• [To do]
Only one number is expected here, namely how many lines of the entries below hold the string "boot".

• [Data to process]
━━━━━━━━━━━━━━━━

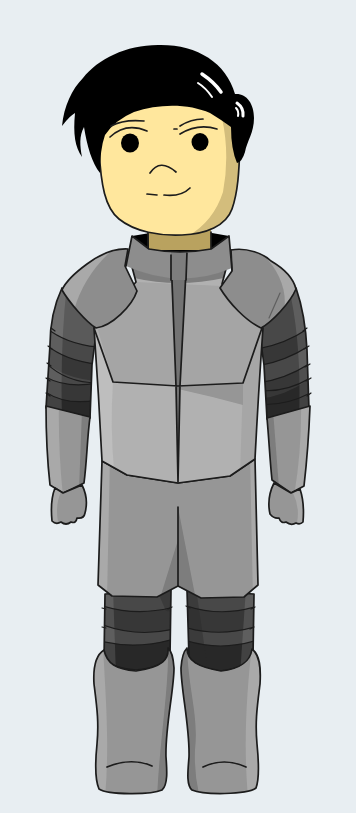
<!DOCTYPE html>
<html lang="en">
<head>
<meta charset="utf-8">
<title>Armoured character</title>
<style>
:root{
  --backdrop:#e8eef2; --ink:#1c1c1c; --hair:#000; --shine:#fff;
  --skin:#ffe79d; --skin-shade:#d3bd7c; --neck:#b9a25f;
  --plate-light:#b1b1b1; --plate:#969696; --plate-mid:#8d8d8d; --plate-shade:#7d7d7d; --plate-edge:#a9a9a9;
  --band-1:#5a5a5a; --band-2:#484848; --band-3:#373737; --band-4:#282828;
}
html,body{margin:0;height:100%;overflow:hidden;background:var(--backdrop)}
svg{display:block;width:356px;height:813px}
.line{fill:none;stroke:var(--ink);stroke-width:1.7;stroke-linecap:round;stroke-linejoin:round}
.thin{stroke-width:1.2}
.hair{fill:var(--hair)}
.shine{fill:none;stroke:var(--shine);stroke-linecap:round}
.skin{fill:var(--skin)} .skin-shade{fill:var(--skin-shade)} .neck{fill:var(--neck)}
.light{fill:var(--plate-light)} .plate{fill:var(--plate)} .mid{fill:var(--plate-mid)}
.shade{fill:var(--plate-shade)} .edge{fill:var(--plate-edge)}
.b1{fill:var(--band-1)} .b2{fill:var(--band-2)} .b3{fill:var(--band-3)} .b4{fill:var(--band-4)}
.glow{fill:#fff;opacity:.12}
</style>
</head>
<body>
<svg viewBox="0 0 356 813" role="img" aria-label="Cartoon figure with black hair in grey armour">
  <defs>
    <path id="face" d="M99 150C101 185 105 208 119 219C135 232 160 236 182 235C206 234 226 226 232 209C238 192 239 172 240 145L228 100H105Z"/>
    <path id="arm-left" d="M62 288C54 305 50 325 50 345L46 408L90 418L92 365L97 326Z"/>
    <path id="arm-right" d="M296 288C303 308 306 330 307 350L309 410L267 419L264 365L259 328Z"/>
    <path id="forearm-left" d="M46 406L90 417C87 440 87 460 84 483Q70 490 63 493L50 485C47 458 46 432 46 406Z"/>
    <path id="forearm-right" d="M310 406L267 418C269 440 270 462 272 480L291 493L304 486C307 460 309 432 310 406Z"/>
    <path id="torso" d="M128 252L136 282L94 328C97 370 100 420 102 461L127 475L178 483L230 476L255 459C257 420 260 370 263 328L222 284L231 250Z"/>
    <path id="skirt" d="M102 461L127 475L178 483L230 476L255 459L258 585L244 597L201 598L178 586L157 597L112 596L98 585Z"/>
    <path id="pad-left" d="M128 249C110 248 95 258 87 264C76 272 66 281 62 290C69 302 86 322 96 328C112 326 132 306 137 291L125 266Z"/>
    <path id="pad-right" d="M231 250C247 247 264 254 271 261C283 268 293 277 296 289C290 303 272 322 261 328C246 321 229 303 220 288L232 271Z"/>
    <path id="thigh-left" d="M105 594L171 590L170 656Q162 668 136 670Q115 669 104 660Z"/>
    <path id="thigh-right" d="M187 590L254 594L253 657Q244 669 220 671Q198 668 189 658Z"/>
    <path id="boot-left" d="M104 650C96 655 93 668 94 684C97 708 99 722 97 744C95 764 95 780 99 789C108 795 151 795 162 790C168 785 167 770 166 757C165 728 174 690 174 668Q173 652 168 648C169 659 163 667 136 671C116 669 107 664 104 650Z"/>
    <path id="boot-right" d="M252 649C260 655 261 668 260 684C257 708 255 722 257 744C259 764 259 780 256 788C247 795 203 795 192 790C186 785 188 770 189 757C190 728 181 690 181 668Q182 653 187 648C187 661 198 667 221 671C239 669 250 663 252 649Z"/>
    <clipPath id="clip-face"><use href="#face"/></clipPath>
    <clipPath id="clip-arm-left"><use href="#arm-left"/></clipPath>
    <clipPath id="clip-arm-right"><use href="#arm-right"/></clipPath>
    <clipPath id="clip-forearm-left"><use href="#forearm-left"/></clipPath>
    <clipPath id="clip-forearm-right"><use href="#forearm-right"/></clipPath>
    <clipPath id="clip-torso"><use href="#torso"/></clipPath>
    <clipPath id="clip-skirt"><use href="#skirt"/></clipPath>
    <clipPath id="clip-pad-left"><use href="#pad-left"/></clipPath>
    <clipPath id="clip-pad-right"><use href="#pad-right"/></clipPath>
    <clipPath id="clip-thigh-left"><use href="#thigh-left"/></clipPath>
    <clipPath id="clip-thigh-right"><use href="#thigh-right"/></clipPath>
    <clipPath id="clip-boot-left"><use href="#boot-left"/></clipPath>
    <clipPath id="clip-boot-right"><use href="#boot-right"/></clipPath>
  </defs>

  <rect width="356" height="813" fill="var(--backdrop)"/>

  <g id="legs">
    <g clip-path="url(#clip-thigh-left)">
      <use href="#thigh-left" class="b2"/>
      <path class="b3" d="M100 605Q136 617 174 607V640H100Z"/>
      <path class="b2" d="M100 624Q136 638 174 629V645H100Z"/>
      <path class="b4" d="M100 641Q136 650 174 639V675H100Z"/>
      <path class="glow" d="M100 588H113L116 675H100Z"/>
      <path class="b4" opacity=".4" d="M156 588H174V612L166 611Z"/>
      <path class="line thin" d="M100 605Q136 617 174 607M100 624Q136 638 174 629M100 641Q136 650 174 639"/>
    </g>
    <use href="#thigh-left" class="line"/>
    <g clip-path="url(#clip-thigh-right)">
      <use href="#thigh-right" class="b2"/>
      <path class="b3" d="M184 605Q220 618 258 606V640H184Z"/>
      <path class="b2" d="M184 627Q220 638 258 626V645H184Z"/>
      <path class="b4" d="M184 640Q220 652 258 640V675H184Z"/>
      <path class="glow" d="M246 588H258V675H240Z"/>
      <path class="b4" opacity=".4" d="M184 588H196L208 671H184Z"/>
      <path class="line thin" d="M184 605Q220 618 258 606M184 627Q220 638 258 626M184 640Q220 652 258 640"/>
    </g>
    <use href="#thigh-right" class="line"/>
    <path class="line thin" d="M102 608L106 609M102 627L106 628M168 609L172 607M186 606L190 608M251 609L255 607M250 629L254 627"/>

    <g clip-path="url(#clip-boot-left)">
      <use href="#boot-left" class="plate"/>
      <path class="edge" d="M90 645H103C105 690 110 740 105 798H90Z"/>
      <path class="shade" d="M166 645H178V798H157C159 750 167 700 168 660Z"/>
    </g>
    <use href="#boot-left" class="line"/>
    <path class="line" d="M107 767Q131 757 152 766"/>
    <g clip-path="url(#clip-boot-right)">
      <use href="#boot-right" class="plate"/>
      <path class="edge" d="M264 645H252C247 690 243 740 248 798H264Z"/>
      <path class="shade" d="M178 645H187C188 690 199 715 195 750Q194 775 200 798H178Z"/>
    </g>
    <use href="#boot-right" class="line"/>
    <path class="line" d="M203 767Q224 757 246 767"/>
  </g>

  <g id="arms">
    <g clip-path="url(#clip-arm-left)">
      <use href="#arm-left" class="b1"/>
      <path class="b2" d="M44 326Q65 344 98 347V420H44Z"/>
      <path class="b3" d="M44 343Q65 361 98 364V420H44Z"/>
      <path class="b2" d="M44 361Q65 379 98 381V420H44Z"/>
      <path class="b3" d="M44 376Q65 389 98 383V420H44Z"/>
      <path class="b4" d="M44 391Q65 406 98 400V420H44Z"/>
      <path class="glow" d="M44 284H67Q60 345 62 420H44Z"/>
      <path class="line thin" d="M44 326Q65 344 98 347M44 343Q65 361 98 364M44 361Q65 383 98 383M44 376Q65 389 98 383M44 391Q65 406 98 400"/>
    </g>
    <use href="#arm-left" class="line"/>
    <g clip-path="url(#clip-arm-right)">
      <use href="#arm-right" class="b2"/>
      <path class="b3" d="M256 349Q285 345 312 326V420H256Z"/>
      <path class="b2" d="M256 366Q285 362 312 344V420H256Z"/>
      <path class="b3" d="M256 383Q285 380 312 362V420H256Z"/>
      <path class="b4" d="M256 399Q285 397 312 377V420H256Z"/>
      <path class="glow" d="M288 284H312V420H299Q302 340 288 284Z"/>
      <path class="line thin" d="M256 349Q285 345 312 326M256 366Q285 362 312 344M256 383Q285 380 312 362M256 390Q285 394 312 377M256 404Q285 407 312 392"/>
    </g>
    <use href="#arm-right" class="line"/>
    <path class="line thin" d="M51 328L55 331M48 346L52 349M47 363L51 366M46 378L50 381M46 393L50 396M303 331L307 328M304 349L309 346M305 367L310 364M306 381L311 378M307 396L311 393"/>

    <g clip-path="url(#clip-forearm-left)">
      <use href="#forearm-left" class="plate"/>
      <path class="edge" d="M44 400H59Q58 450 63 496H44Z"/>
      <path class="shade" d="M82 410H92V490H79Z"/>
    </g>
    <use href="#forearm-left" class="line"/>
    <g clip-path="url(#clip-forearm-right)">
      <use href="#forearm-right" class="plate"/>
      <path class="edge" d="M312 400H301Q302 450 294 496H312Z"/>
      <path class="shade" d="M264 410H273L279 488H264Z"/>
    </g>
    <use href="#forearm-right" class="line"/>
    <path class="plate" d="M55 488C51 498 51 511 52 521Q56 525 61 522Q66 526 71 522Q76 524 77 518Q84 519 85 513C88 502 85 491 82 485L63 493Z"/>
    <path class="edge" d="M55 488C51 498 51 511 52 521L58 522Q55 505 61 492Z"/>
    <path class="line" d="M55 488C51 498 51 511 52 521Q56 525 61 522Q66 526 71 522Q76 524 77 518Q84 519 85 513C88 502 85 491 82 485L63 493Z"/>
    <path class="plate" d="M274 483C269 493 268 505 270 514Q274 519 279 518Q281 524 286 522Q291 526 296 523Q300 525 303 522C304 511 303 498 300 489L291 493Z"/>
    <path class="edge" d="M300 489C303 498 304 511 303 522L297 523Q300 507 293 493Z"/>
    <path class="line" d="M274 483C269 493 268 505 270 514Q274 519 279 518Q281 524 286 522Q291 526 296 523Q300 525 303 522C304 511 303 498 300 489L291 493Z"/>
  </g>

  <g id="skirt-armour">
    <g clip-path="url(#clip-skirt)">
      <use href="#skirt" class="plate"/>
      <path class="edge" d="M98 455H110L107 600H94Z"/>
      <path class="edge" d="M260 455H250L253 600H262Z"/>
      <path class="shade" d="M178 507L196 600H178ZM178 540V590L160 598Z"/>
    </g>
    <use href="#skirt" class="line"/>
    <path class="line" d="M178 507V586"/>
  </g>

  <g id="breastplate">
    <g clip-path="url(#clip-torso)">
      <use href="#torso" class="light"/>
      <path fill="#bebebe" d="M94 326L113 382Q110 425 114 470L100 465Z"/>
      <path fill="#a6a6a6" d="M262 326L243 382L240 475L262 470Z"/>
      <path fill="#a5a5a5" d="M98 330L136 282L222 286L262 330L243 383L178 385L113 382Z"/>
      <path class="plate" d="M178 386L243 383V405Q210 396 178 389Z"/>
      <path class="shade" d="M124 245H234L224 278Q178 288 134 278Z"/>
      <path fill="#737373" d="M170 250H187L180 386L178 482L176 386Z"/>
    </g>
    <use href="#torso" class="line"/>
    <path class="line" d="M94 328L113 382L178 386L243 383L262 328M171 255L176 386L178 482L180 386L187 252"/>
  </g>

  <g id="shoulder-pads">
    <g clip-path="url(#clip-pad-left)">
      <use href="#pad-left" class="mid"/>
      <path class="edge" d="M60 245H118Q85 272 74 310L58 295Z"/>
    </g>
    <use href="#pad-left" class="line"/>
    <g clip-path="url(#clip-pad-right)">
      <use href="#pad-right" class="mid"/>
      <path class="edge" d="M253 245H300V300L284 312Q290 276 253 245Z"/>
    </g>
    <use href="#pad-right" class="line"/>
    <path class="line thin" opacity=".4" d="M280 293L269 318"/>
  </g>

  <g id="collar">
    <path class="hair" d="M132 236L150 233H212L229 236L220 252H140Z"/>
    <path class="neck" d="M148 222H211V250H149Z"/>
    <path class="mid" d="M132 236L149 249Q180 255 211 249L229 236L232 268Q180 290 126 266Z"/>
    <path class="shade" d="M171 252H187L186 280H171Z"/>
    <path class="line" d="M126 266L132 236L149 249Q180 255 211 249L229 236L232 270M148 232V248M211 232V249M171 255V280M187 252L186 280"/>
  </g>

  <g id="head">
    <use href="#face" class="skin"/>
    <path class="skin-shade" clip-path="url(#clip-face)" d="M222 100H245V240H180Q212 226 223 192Q230 155 222 118Z"/>
    <use href="#face" class="line"/>
    <path class="hair" d="M100 173C92 163 87 146 84 127C79 136 80 146 82 157C75 147 73 134 75 113C69 117 66 121 62 126C64 106 72 89 83 78C98 59 126 45 158 45C196 44 226 62 235 94C246 93 254 103 254 118C254 133 247 141 245 152Q242 162 237 163Q231 149 231 127Q220 119 210 113C190 104 160 103 134 112Q115 120 105 135Q100 149 100 173Z"/>
    <g class="shine">
      <path stroke-width="3.5" d="M202 74Q214 82 221 92"/>
      <path stroke-width="2" d="M198 83Q206 88 212 97"/>
      <path stroke-width="3" d="M237 103Q244 108 243 116"/>
      <path stroke-width="2" d="M236 108Q239 111 238 116"/>
    </g>
    <g class="line">
      <path d="M111 126Q124 119 144 121M110 137Q126 122 147 131M174 129H177M180 126Q191 119 203 119M180 134Q198 123 217 129"/>
      <path d="M150 173Q160 158 176 172M147 194L157 195M164 195Q181 197 190 188"/>
    </g>
    <ellipse class="hair" cx="130" cy="143" rx="9" ry="9.5"/>
    <ellipse class="hair" cx="200" cy="142" rx="8.5" ry="9"/>
  </g>
</svg>
</body>
</html>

━━━━━━━━━━━━━━━━

• [Solution to this exercise]
10